Review: Niladri Kumar at Milton Court

Niladri Kumar. Credit: Darbar Festival

Rating: 5/5

The sitar is an instrument steeped in tradition. Developed as early as the 7th century, its form and playing style has hardly changed since then: 18 to 21 strings, each played in combination to create microtonal variations and a uniquely emotive musical language.

Changing this centuries-old formulation is no easy feat. Yet, for fifth generation sitarist Niladri Kumar, his lineage and extensive training has enabled him to deviate from the norm, electrifying the acoustic instrument and designing his own version: the zitar.

Over the past decade Kumar has been touring the world relentlessly with his zitar, incorporating western classical motifs, jazz phrasing and even rock dynamics into his Indian traditional compositions. On Tuesday evening, Kumar performed this new selection of works to a sold-out crowd at the Guildhall School’s Milton Court.

Accompanied by percussionist Sukhvinder Singh, Kumar opened the two-hour performance with a plaintive solo, incorporating the tuning of his instrument into the quiet dynamics of a 14-beat cycle, entitled a ‘tala raga’. As Singh entered the fray, volume markedly increased with the dexterity of his performance on the jori. A two-drum instrument normally used for Sikh religious performances, the jori’s resonant bass underpinned Kumar’s rhythmic variations and flurries of improvisation.

The performance owed as much to jazz improvisation as it did to the cyclical formulations of Indian classical music. Dynamics and tempo increased and decreased seemingly at will with polyrhythms trading between both players without momentum ever ceasing. Singh switched to the smaller tabla drums for the second half of the performance, heralding a more subdued set of compositions before both players ended on the continual ascension of a final number.
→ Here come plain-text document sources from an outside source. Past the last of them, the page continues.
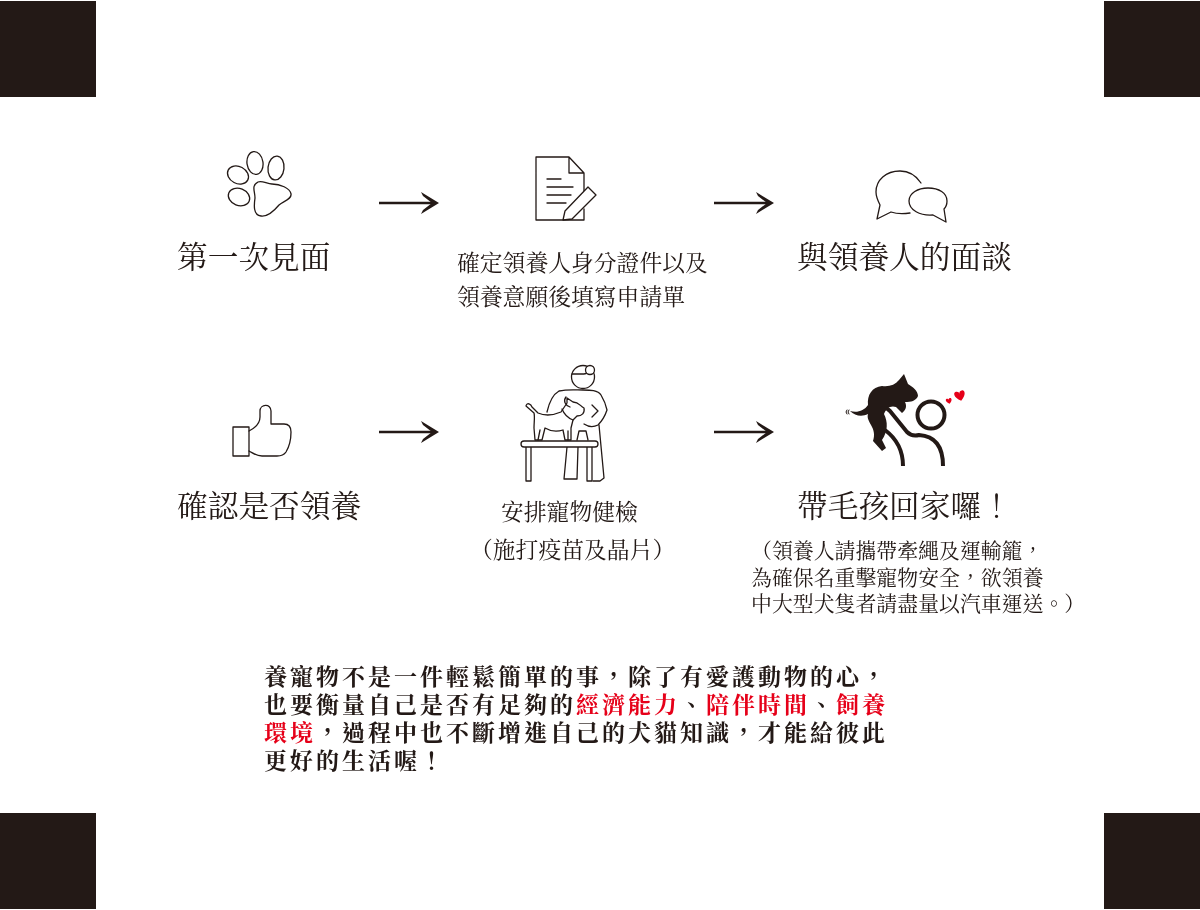
<!DOCTYPE html>
<html lang="zh-Hant">
<head>
<meta charset="utf-8">
<title>領養流程</title>
<style>
:root {
  --ink: #231916;
  --accent: #e60019;
  --paper: #fff;
}
* { box-sizing: border-box; margin: 0; padding: 0; }
body { width: 1200px; height: 910px; overflow: hidden; background: var(--paper); }
.board {
  position: relative;
  width: 1200px;
  height: 910px;
  padding: 140px 0 0 177px;
  overflow: hidden;
  color: var(--ink);
  background: var(--paper);
  font-family: "Noto Serif CJK TC", "Noto Serif CJK JP", serif;
  font-weight: 200;
  white-space: nowrap;
  text-spacing-trim: space-all;
}
.corner { position: absolute; width: 96px; height: 96px; background: var(--ink); }
.corner.top { top: 1px; }
.corner.bottom { top: 813px; }
.corner.left { left: 0; }
.corner.right { left: 1104px; }
.steps {
  display: grid;
  grid-template-columns: 202px 78px 257px 83px 330px;
  grid-template-rows: 220px 302px;
}
.step { display: flex; flex-direction: column; align-items: flex-start; }
.icon { display: block; flex: none; fill: none; stroke: var(--ink); stroke-width: 1.3; stroke-linejoin: round; stroke-linecap: round; }
.arrow { display: block; width: 60px; height: 24px; margin-top: 51px; }
.arrow.lower { margin-top: 60px; }
h2 { font-size: 30.7px; font-weight: 200; line-height: 40px; }
.detail { font-size: 22.8px; line-height: 34px; }
.checkup { font-size: 22.8px; line-height: 38px; margin-left: 44px; }
.checkup.extra { margin-left: 13px; }
.note { margin: 12px 0 0 -46px; font-size: 20.9px; line-height: 26.6px; }
.reminder {
  margin-left: 87px;
  font-size: 23px;
  font-weight: 700;
  line-height: 28px;
  letter-spacing: 3px;
}
.reminder em { font-style: normal; color: var(--accent); }
</style>
</head>
<body>
<main class="board">
  <i class="corner top left"></i>
  <i class="corner top right"></i>
  <i class="corner bottom left"></i>
  <i class="corner bottom right"></i>

  <svg width="0" height="0" style="position:absolute" aria-hidden="true">
    <defs>
      <symbol id="arrow" viewBox="0 0 60 24">
        <path d="M0 12H54" fill="none" stroke="#231916" stroke-width="2.4"/>
        <path d="M42 1L60 12L42 23L44 19L53 12L44 5Z" fill="#231916"/>
      </symbol>
      <path id="heart" d="M0 5C-7 0 -6 -5 -3 -5C-1 -5 0 -4 0 -2C0 -4 1 -5 3 -5C6 -5 7 0 0 5Z" fill="#e60019" stroke="none"/>
    </defs>
  </svg>

  <section class="steps">
    <article class="step">
      <svg class="icon" width="202" height="95" viewBox="177 140 202 95" role="img" aria-label="腳印">
        <ellipse cx="255" cy="163" rx="8" ry="11.5" transform="rotate(-8 255 163)"/>
        <ellipse cx="276" cy="168" rx="8" ry="12" transform="rotate(6 276 168)"/>
        <ellipse cx="238" cy="175" rx="11" ry="8.5" transform="rotate(28 238 175)"/>
        <ellipse cx="239" cy="197" rx="11" ry="8.5" transform="rotate(22 239 197)"/>
        <path d="M258 182C262 180 267 184 272 184C280 184 290 188 291 194C292 199 284 201 279 205C274 211 268 217 261 216C253 215 254 205 255 198C255 191 251 186 258 182Z"/>
      </svg>
      <h2>第一次見面</h2>
    </article>

    <svg class="arrow" aria-hidden="true"><use href="#arrow"/></svg>

    <article class="step">
      <svg class="icon" width="257" height="105" viewBox="457 140 257 105" role="img" aria-label="申請單與筆">
        <path d="M584 191V173L569 157H536V220H584V209M569 157V173H584"/>
        <path d="M547 179H561M547 187H573M547 195H571M547 203H566"/>
        <path d="M588 187L596 195L572 219L563 220L565 211Z" fill="#fff"/>
      </svg>
      <p class="detail">確定領養人身分證件以及<br>領養意願後填寫申請單</p>
    </article>

    <svg class="arrow" aria-hidden="true"><use href="#arrow"/></svg>

    <article class="step">
      <svg class="icon" width="330" height="95" viewBox="797 140 330 95" role="img" aria-label="對話框">
        <path d="M921 183C915 174 908 171 900 171C886 171 876 180 876 192C876 197 878 201 880 205L877 219L891 212C897 214 903 214 910 213"/>
        <path d="M928 188C939 188 947 193 947 201C947 204 946 207 944 209L946 222L933 215C920 216 909 210 909 201C909 193 918 188 928 188Z"/>
      </svg>
      <h2>與領養人的面談</h2>
    </article>

    <article class="step">
      <svg class="icon" width="202" height="124" viewBox="177 360 202 124" role="img" aria-label="豎起大拇指">
        <rect x="233" y="427" width="16" height="29"/>
        <path d="M249 431C255 428 260 423 260 417V411C260 404 271 403 271 411V424H284C290 424 291 428 291 432C291 440 289 447 286 452C284 455 281 456 277 456H262C256 456 253 453 249 451"/>
      </svg>
      <h2>確認是否領養</h2>
    </article>

    <svg class="arrow lower" aria-hidden="true"><use href="#arrow"/></svg>

    <article class="step">
      <svg class="icon" width="257" height="132" viewBox="457 360 257 132" role="img" aria-label="獸醫為桌上的狗做健檢">
        <g class="vet">
          <circle cx="583" cy="377" r="11.5"/>
          <path d="M572 374H584C586 374 587 373 588 372"/>
          <circle cx="590" cy="370" r="4.5" fill="#fff"/>
          <path d="M547 412C549 403 552 395 559 391C568 389 576 390 583 390C590 390 598 390 601 395C604 400 606 405 607 410C605 416 602 421 598 425C592 428 587 426 584 424"/>
          <path d="M592 405L598 411L592 417M599 425L604 478L600 481H593M567 447L564 479H577L578 447"/>
        </g>
        <path class="dog" fill="#fff" d="M526 406C527 402 531 404 532 407L538 413C545 416 554 415 561 412L567 403L567 398L573 402C579 402 580 406 584 408C585 413 582 416 577 416L573 420L571 428V440H565L563 430C557 432 550 431 545 428L542 440H535L534 428C534 422 535 417 534 413Z"/>
        <path d="M562 409C564 414 568 418 573 420M568 440V431M538 440L540 430M577 440L579 431H586L588 440"/>
        <path d="M566 397C563 401 565 405 570 407"/>
        <g class="table" fill="#fff">
          <path d="M526 447V481H531V447M587 447V481H592V447"/>
          <rect x="521" y="441" width="77" height="6" rx="3"/>
        </g>
      </svg>
      <p class="checkup">安排寵物健檢</p>
      <p class="checkup extra">（施打疫苗及晶片）</p>
    </article>

    <svg class="arrow lower" aria-hidden="true"><use href="#arrow"/></svg>

    <article class="step">
      <svg class="icon" width="330" height="124" viewBox="797 360 330 124" role="img" aria-label="狗撲向飼主擁抱">
        <path fill="#231916" stroke="none" d="M904 374L908 384C913 387 918 391 918 396C916 401 911 402 905 402C907 406 906 410 902 413L896 407C890 405 886 409 884 414C888 422 888 431 882 440L886 448L882 451L873 441C875 435 874 430 871 425C868 420 867 417 868 414C862 417 855 416 850 411C857 413 864 411 868 405C867 395 872 387 882 386C889 387 895 385 899 380Z"/>
        <g stroke-width="4" stroke-linecap="butt">
          <circle cx="931" cy="415" r="13.5"/>
          <path d="M881 409C884 407 887 408 890 411L907 432C911 436 915 436 919 435C934 436 943 445 943 466"/>
          <path d="M885 430C897 439 903 450 903 466"/>
        </g>
        <path d="M847 410L846 412L847 414M849 410L848 412L849 414" stroke-width="1"/>
        <use href="#heart" transform="translate(960 396) rotate(-14)"/>
        <use href="#heart" transform="translate(949 401) rotate(-14) scale(.55)"/>
      </svg>
      <h2>帶毛孩回家囉！</h2>
      <p class="note">（領養人請攜帶牽繩及運輸籠，<br>為確保名重擊寵物安全，欲領養<br>中大型犬隻者請盡量以汽車運送。）</p>
    </article>
  </section>

  <p class="reminder">養寵物不是一件輕鬆簡單的事，除了有愛護動物的心，<br>也要衡量自己是否有足夠的<em>經濟能力</em>、<em>陪伴時間</em>、<em>飼養</em><br><em>環境</em>，過程中也不斷增進自己的犬貓知識，才能給彼此<br>更好的生活喔！</p>
</main>
</body>
</html>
Kumar and Singh certainly earned their standing ovation, proving that one of the longest-standing traditions of Indian music need not be traditionalist. Instead, it can captivate modern and diverse audiences without losing any of its power.